Diversity in the tech industry? Equality between men and women? That remains wishful thinking for now. The Corona pandemic has not only slowed progress when it comes to this issue; the trend has even reversed itself. According to Dr. Nicole Hoffmeister-Kraut, Minister of Economics, Labor and Tourism of the State of Baden-Württemberg, the employment rate of women with children is currently back at the level of 2011. But why? Because women are once again increasingly shouldering family-related responsibilities – and therefore often reduce their working hours in companies or even leave the job altogether.
The traditional role models, depicting the man in the office and the woman in the household have become steadily less dominant in recent years. Now the former division of tasks that seemed to have been overcome appears to experience a sad renaissance.
Companies must counteract this development. They must commit themselves not only to making it easier for women to re-enter the workforce, but also to creating better conditions for them within the company.
Companies must commit themselves not only to making it easier for women to re-enter the workforce, but also to creating better conditions for them within the company.
This begins with the application process. Many women tend to apply exclusively to jobs which they feel 100 percent qualified for. (By comparison, for men, that figure is about 60 percent.) Some suffer from what's known as impostor syndrome: they believe they don't have enough experience for a position, and when they are being selected they feel like impostors who stole the job from someone else.
In turn, for example, HubSpot provided training to HR to help the team deal with this issue and to aid them in adapting job descriptions, for instance by appending the following sentence to every job posting: "We know the confidence gap and imposter syndrome can get in the way of meeting spectacular candidates, so please don't hesitate to apply – we'd love to hear from you." The technical terms "confidence gap" and "imposter syndrome" link to pages where more information can be found.
Since 2018, HubSpot has also had a 20-week program to support women on their way back into the workforce. It includes mentoring and e-learning activities, as well as help with regard to networking. Those women returning to work are provided with the opportunity to exchange ideas with each other. At the same time, they must be offered a flexible working environment, as women often take on a large part of the responsibilities at home even after returning to work.
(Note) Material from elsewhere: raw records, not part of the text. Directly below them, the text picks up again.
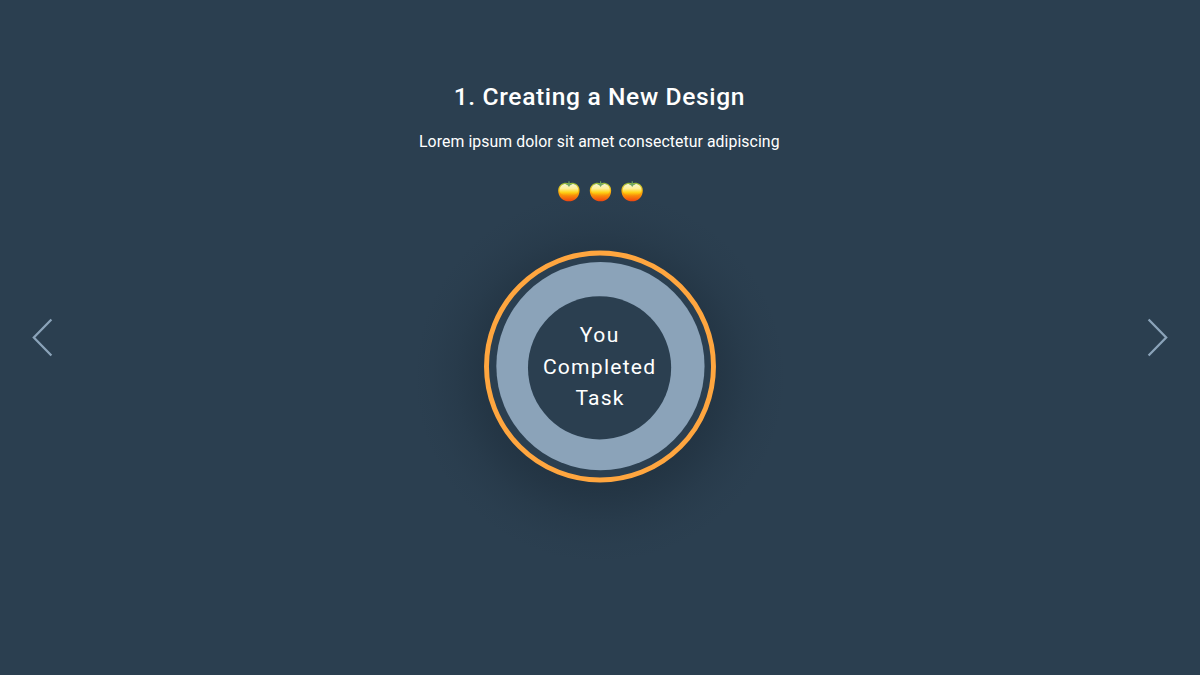
<!DOCTYPE html>
<html lang="en">
<head>
<meta charset="utf-8">
<title>Task timer – completed</title>
<link rel="stylesheet" href="https://fonts.googleapis.com/css2?family=Roboto:wght@400;500&amp;display=swap">
<style>
  :root {
    --night: #2b3f50;
    --steel: #8ba3b9;
    --amber: #ffa63f;
    --shade: #1b2a37;
    --white: #ffffff;
  }
  * { box-sizing: border-box; }
  html, body { margin: 0; padding: 0; overflow: hidden; background: var(--night); }
  .screen { width: 1200px; height: 675px; overflow: hidden; background: var(--night); }
  .screen svg { display: block; width: 1200px; height: 675px; }
  text { font-family: "Roboto", sans-serif; fill: var(--white); }
  .task-title { font-size: 28px; font-weight: 500; letter-spacing: 1px; }
  .task-note { font-size: 18px; letter-spacing: .6px; }
  .status { font-size: 24px; letter-spacing: 1.2px; }
  .icon { fill: var(--steel); }
  .gear-ring { fill: none; stroke: var(--steel); stroke-width: 2.5; }
  .arrow { fill: none; stroke: var(--steel); stroke-width: 2.6; }
  .hit { fill: transparent; }
  .dial-base { fill: var(--night); stroke: var(--amber); stroke-width: 5.6; }
  .dial-band { fill: var(--steel); }
  .dial-core { fill: var(--night); }
  .shade-stop { stop-color: var(--shade); }
</style>
</head>
<body>
<main class="screen">
  <svg viewBox="0 0 1366 768" preserveAspectRatio="none" xmlns="http://www.w3.org/2000/svg">
    <defs>
      <radialGradient id="dial-shadow">
        <stop class="shade-stop" offset="0" stop-opacity=".8"/>
        <stop class="shade-stop" offset=".5" stop-opacity=".62"/>
        <stop class="shade-stop" offset=".64" stop-opacity=".42"/>
        <stop class="shade-stop" offset=".78" stop-opacity=".18"/>
        <stop class="shade-stop" offset=".9" stop-opacity=".05"/>
        <stop class="shade-stop" offset="1" stop-opacity="0"/>
      </radialGradient>
      <linearGradient id="tomato-skin" x1="0" y1="0" x2="0" y2="1">
        <stop offset="0" stop-color="#86b53c"/>
        <stop offset=".2" stop-color="#d9c62a"/>
        <stop offset=".45" stop-color="#fbb90c"/>
        <stop offset=".7" stop-color="#f98a0a"/>
        <stop offset="1" stop-color="#f0440f"/>
      </linearGradient>
      <linearGradient id="tomato-glow" x1="0" y1="0" x2="0" y2="1">
        <stop offset="0" stop-color="#fffdf0" stop-opacity=".85"/>
        <stop offset=".4" stop-color="#fff3a0" stop-opacity=".9"/>
        <stop offset=".7" stop-color="#ffdc1c" stop-opacity=".8"/>
        <stop offset="1" stop-color="#ffb400" stop-opacity="0"/>
      </linearGradient>
      <g id="tomato">
        <path d="M13 2.6C15.800 1.400 19.600 1.800 22.200 4C24.800 6.200 25.600 9.600 24.900 13C23.800 19.500 19 23 13 23C7 23 2.100 19.500 1 13C.4 9.600 1.200 6.200 3.800 4C6.400 1.800 10.200 1.400 13 2.600Z" transform="translate(-.4 0)" fill="url(#tomato-skin)"/>
        <path d="M12.600 4C15.400 2.700 19 3 21 5C23 7 23.600 9.500 23.100 12C22.200 15.300 18 17 12.600 17C7.200 17 3 15.300 2.100 12C1.600 9.500 2.200 7 4.200 5C6.200 3 9.800 2.700 12.600 4Z" fill="url(#tomato-glow)"/>
        <path d="M12.100 .2L13.300 .2L13.500 3.200L16.800 3.800L14 4.700L12.700 6.800L11.300 4.700L8.500 3.800L11.900 3.200Z" fill="#6fa562"/>
      </g>
      <rect id="gear-tooth" x="-1.900" y="-10.200" width="3.800" height="4"/>
    </defs>

    <nav aria-label="Tools">
      <a href="#" aria-label="Task list">
        <rect class="hit" x="1145" y="50" width="34" height="34"/>
        <path class="icon" d="M1153 60h6v6h-6zM1153 69h6v6h-6zM1161 60h10v2h-10zM1161 64h10v2h-10zM1161 69h10v2h-10zM1161 73h10v2h-10z"/>
      </a>
      <a href="#" aria-label="Statistics">
        <rect class="hit" x="1195" y="50" width="34" height="34"/>
        <path class="icon" d="M1204 67h3v8h-3zM1210 63h3v12h-3zM1216 59h3v16h-3z"/>
      </a>
      <a href="#" aria-label="Settings">
        <rect class="hit" x="1247" y="50" width="34" height="34"/>
        <g transform="translate(1264 67)">
          <circle class="gear-ring" r="6.600"/>
          <g class="icon">
            <use href="#gear-tooth"/>
            <use href="#gear-tooth" transform="rotate(45)"/>
            <use href="#gear-tooth" transform="rotate(90)"/>
            <use href="#gear-tooth" transform="rotate(135)"/>
            <use href="#gear-tooth" transform="rotate(180)"/>
            <use href="#gear-tooth" transform="rotate(225)"/>
            <use href="#gear-tooth" transform="rotate(270)"/>
            <use href="#gear-tooth" transform="rotate(315)"/>
          </g>
        </g>
      </a>
    </nav>

    <circle class="dial-shadow" cx="683" cy="429" r="212" fill="url(#dial-shadow)"/>

    <g class="task">
      <text class="task-title" role="heading" aria-level="1" x="516.500" y="120" textLength="332">1. Creating a New Design</text>
      <text class="task-note" x="477" y="167" textLength="411">Lorem ipsum dolor sit amet consectetur adipiscing</text>
      <g role="img" aria-label="Three tomatoes">
        <use href="#tomato" x="635" y="206"/>
        <use href="#tomato" x="671" y="206"/>
        <use href="#tomato" x="707" y="206"/>
      </g>
    </g>

    <g class="dial">
      <circle class="dial-base" cx="683" cy="417" r="129.200"/>
      <circle class="dial-band" cx="683.500" cy="416.500" r="118.500"/>
      <circle class="dial-core" cx="682.500" cy="418.500" r="81.500"/>
      <text class="status">
        <tspan x="660" y="389" textLength="45">You</tspan>
        <tspan x="618" y="425" textLength="129">Completed</tspan>
        <tspan x="655" y="461" textLength="56">Task</tspan>
      </text>
    </g>

    <a href="#" aria-label="Previous task">
      <rect class="hit" x="28" y="354" width="40" height="60"/>
      <path class="arrow" d="M58.500 363.500L38.500 384L58.500 404.500"/>
    </a>
    <a href="#" aria-label="Next task">
      <rect class="hit" x="1298" y="354" width="40" height="60"/>
      <path class="arrow" d="M1307.500 363.500L1327.500 384L1307.500 404.500"/>
    </a>
  </svg>
</main>
</body>
</html>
Those who have to manage household and family need sensitive leadership that also allows them to adjust working hours, for example.
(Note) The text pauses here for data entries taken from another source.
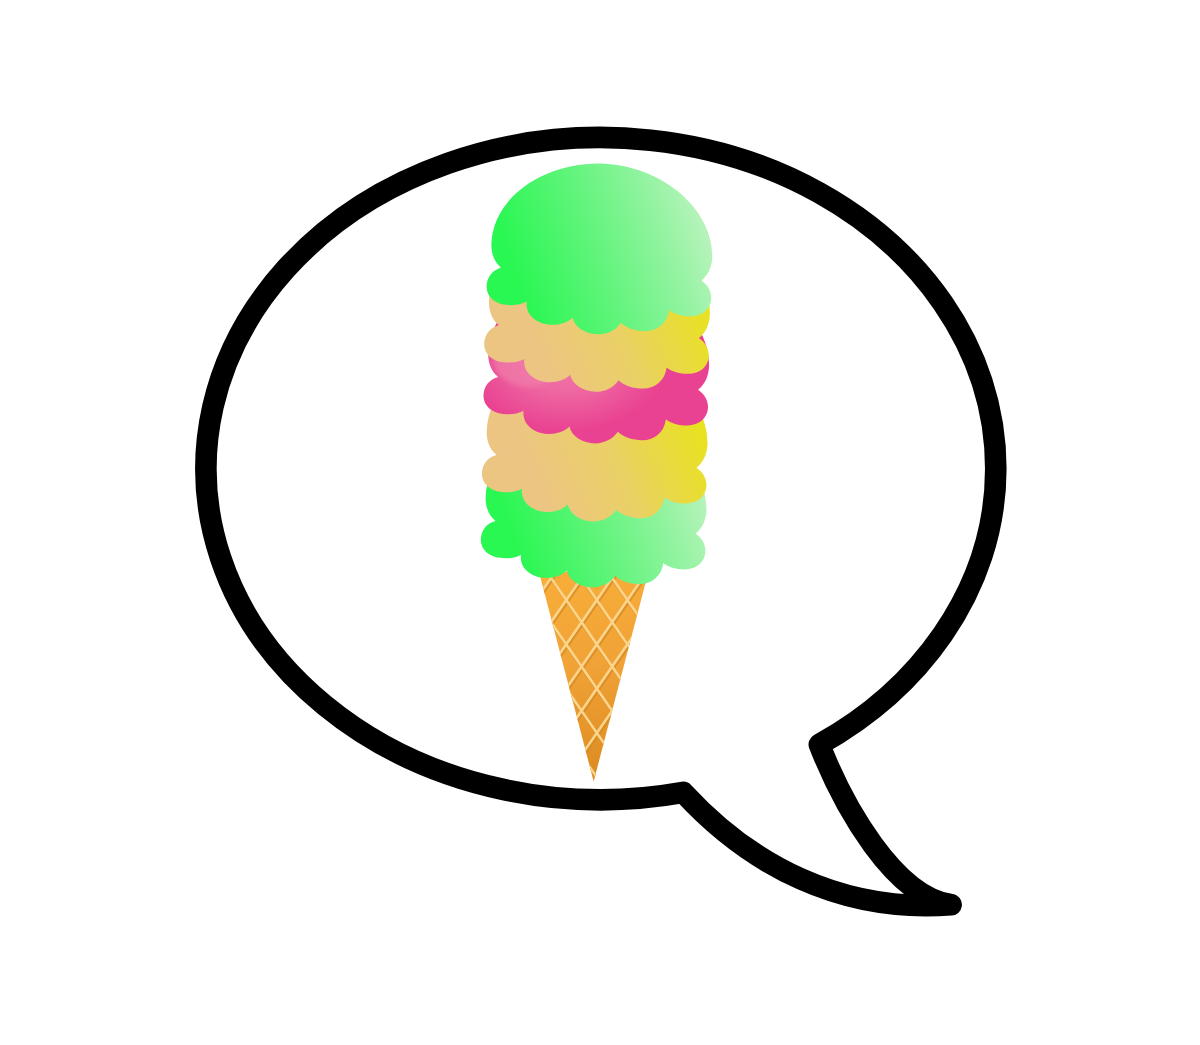
<!DOCTYPE html>
<html lang="en">
<head>
<meta charset="utf-8">
<title>Ice cream speech bubble</title>
<style>
:root {
  --paper: #ffffff;
  --ink: #000000;
  --mint-deep: #29f752;
  --mint-mid: #5ff47a;
  --mint-soft: #92f3a0;
  --mint-pale: #b6f3ba;
  --vanilla-tan: #ecc583;
  --vanilla-mid: #ead066;
  --vanilla-bright: #e8e31c;
  --berry-light: #f07ba9;
  --berry-mid: #ee66a0;
  --berry-deep: #e94292;
  --waffle-light: #f8ad39;
  --waffle-mid: #f0a236;
  --waffle-deep: #dc8a20;
  --waffle-ridge: #fbd58c;
  --waffle-shade: #d48a26;
}
html, body { margin: 0; padding: 0; background: var(--paper); overflow: hidden; }
.canvas { display: block; width: 1200px; height: 1045px; background: var(--paper); }
.bubble { fill: var(--paper); stroke: var(--ink); stroke-width: 20.5; stroke-linejoin: round; stroke-linecap: round; }
.ridge { stroke: var(--waffle-ridge); stroke-width: 2.4; }
.ridge-shade { stroke: var(--waffle-shade); stroke-width: 2; opacity: .75; }
.mint-1 { stop-color: var(--mint-deep); }
.mint-2 { stop-color: var(--mint-mid); }
.mint-3 { stop-color: var(--mint-soft); }
.mint-4 { stop-color: var(--mint-pale); }
.vanilla-1 { stop-color: var(--vanilla-tan); }
.vanilla-2 { stop-color: var(--vanilla-mid); }
.vanilla-3 { stop-color: var(--vanilla-bright); }
.berry-1 { stop-color: var(--berry-light); }
.berry-2 { stop-color: var(--berry-mid); }
.berry-3 { stop-color: var(--berry-deep); }
.waffle-1 { stop-color: var(--waffle-light); }
.waffle-2 { stop-color: var(--waffle-mid); }
.waffle-3 { stop-color: var(--waffle-deep); }
.berry-glow { fill: var(--berry-light); opacity: .75; }
</style>
</head>
<body>
<svg class="canvas" viewBox="0 0 1138 991" preserveAspectRatio="none" role="img" aria-label="Speech bubble holding an ice cream cone with five scoops">
  <defs>
    <linearGradient id="mint" gradientUnits="userSpaceOnUse" x1="488" y1="262" x2="664" y2="204">
      <stop class="mint-1" offset="0"/>
      <stop class="mint-2" offset=".42"/>
      <stop class="mint-3" offset=".78"/>
      <stop class="mint-4" offset="1"/>
    </linearGradient>
    <linearGradient id="vanilla" gradientUnits="userSpaceOnUse" x1="515" y1="288" x2="672" y2="222">
      <stop class="vanilla-1" offset="0"/>
      <stop class="vanilla-2" offset=".45"/>
      <stop class="vanilla-3" offset="1"/>
    </linearGradient>
    <radialGradient id="berry" gradientUnits="userSpaceOnUse" cx="540" cy="240" r="82" gradientTransform="translate(540 240) scale(1.15 .8) translate(-540 -240)">
      <stop class="berry-1" offset="0"/>
      <stop class="berry-2" offset=".45"/>
      <stop class="berry-3" offset="1"/>
    </radialGradient>
    <linearGradient id="waffle" gradientUnits="userSpaceOnUse" x1="545" y1="545" x2="575" y2="741">
      <stop class="waffle-1" offset="0"/>
      <stop class="waffle-2" offset=".45"/>
      <stop class="waffle-3" offset="1"/>
    </linearGradient>
    <filter id="soften" x="-30%" y="-30%" width="160%" height="160%"><feGaussianBlur stdDeviation="2.5"/></filter>

    <path id="scoop" d="M475.500 254C469 249 466 241 466 232C467 188 514 155 568 155C628 156 675 198 675.500 242C675.500 252 672 261 665 266C671 270 674.500 276 674.500 283C674 293 666 300 655 300C647 300 639 298 634.500 294C633 306 624 314 612 314C603 314 594 311 589 306C584 313 576 317 567.500 317C555 317 545 310 543 301C538 306 530 308.500 522 308C508 307 498 298 499.500 286C494 289 487 290 480 289C469 288 461 281 461.500 271C462 263 467 256 475.500 254Z"/>

    <path id="cone-shape" d="M511 542H615L563 741Z"/>
    <clipPath id="cone-clip"><use href="#cone-shape"/></clipPath>
    <path id="groove" d="M536 525.600L716 786.300"/>
    <g id="grooves">
      <use href="#groove" x="-145"/>
      <use href="#groove" x="-116"/>
      <use href="#groove" x="-87"/>
      <use href="#groove" x="-58"/>
      <use href="#groove" x="-29"/>
      <use href="#groove"/>
      <use href="#groove" x="29"/>
      <use href="#groove" x="58"/>
    </g>
    <g id="lattice">
      <use href="#grooves"/>
      <use href="#grooves" transform="translate(1132 0) scale(-1 1)"/>
    </g>
  </defs>

  <path class="bubble" d="M648 751.500A374.500 314 0 1 1 777 706C800 765 848 850 902 858C798 866 712 821 648 751.500Z"/>

  <g id="ice-cream">
    <g id="cone">
      <use href="#cone-shape" fill="url(#waffle)"/>
      <g clip-path="url(#cone-clip)">
        <use class="ridge-shade" href="#lattice" x="1" y="2.500"/>
        <use class="ridge" href="#lattice"/>
      </g>
    </g>
    <g id="scoops">
      <use href="#scoop" fill="url(#mint)" transform="translate(-5.500 240)"/>
      <use href="#scoop" fill="url(#vanilla)" transform="translate(-4.500 177.500)"/>
      <g transform="translate(-3 103.500)">
        <use href="#scoop" fill="url(#berry)"/>
        <path class="berry-glow" filter="url(#soften)" d="M471 230C469 246 478 258 494 262C508 266 522 263 526 254L520 225Z"/>
      </g>
      <use href="#scoop" fill="url(#vanilla)" transform="translate(-2.300 54.500)"/>
      <use href="#scoop" fill="url(#mint)"/>
    </g>
  </g>
</svg>
</body>
</html>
Companies should set themselves three tasks in order to support women returning to work:
Ensure more humanity at work
Companies need to feel empathy for their female employees. They must show understanding for the fact that working from home is also affected by children demanding attention from their mothers. Those who are new to a company and/or a position need time and space to settle in. Companies should ensure that the respective colleague is awarded with a period of adjustment.
Removing barriers to recruitment
Whether parents or other caregivers have only been out of the job market for six months or six years, those who want to bring back good female employees must proactively reach out to them and remove any barriers that may exist.
Hiring a returnee alone is not enough – it's also about creating a framework for her to stay long-term. Companies should offer special programs to give her the opportunity to succeed. The returnee must be able to grow and develop professionally.
Companies must be empathetic and helpful not only to women re-entering the workforce, but also to women just starting their jobs. On the other hand, young women should also be proactive before applying to a tech company.
My advice for young women who want to make a career in tech: Be bold, go for it!
The easy way is always to stay in your comfort zone. But growth means often leaving it. Mastering new projects increases self-confidence and broadens perspectives when it comes to new opportunities – and makes women more attractive to the job market. Example: If an applicant who wants to work in the tech sector already has her own blog where she writes about relevant topics, she automatically expands her knowledge and builds a community – and also makes herself interesting for potential employers.
Find out about future employers!
Are women and men paid equally in the company? How high is the percentage of women in the company? How many women are in management positions? Does the company deal openly with the topic of diversity and does it publish figures with regard to this? These are important questions that women should ask early on. If they know the answers, the question of whether it makes sense to apply will take care of itself for many companies.
It makes sense to continuously invest in personal development and to establish contacts with other women inside and outside the company. There are also networks with exclusively female members. I, myself, belong to the Women of SaaS network, where women from the industry exchange ideas. For many, it can also help to have a mentor with whom they are able to discuss the challenges of the job.
Whether women are returning to the workforce or young women are venturing into the tech industry for the first time, it is up to all of us to support and help them on their career paths.
About the author:
Before joining HubSpot in 2018, a leading customer relationship management platform with over 158,000 customers worldwide, Kathleen Jaedtke supported Zalando as Team Lead for Content Marketing (in the DACH region). In addition to her degree in economics from Humboldt University of Berlin, she holds certificates from MIT and LSE, among others. Since 2020, she has been a lecturer for content marketing at the University of Applied Sciences Cologne. This year, she is not only a jury member at dpr awards, which evaluate innovative projects in digital publishing, but also at Forbes 30 Under 30 for the DACH region.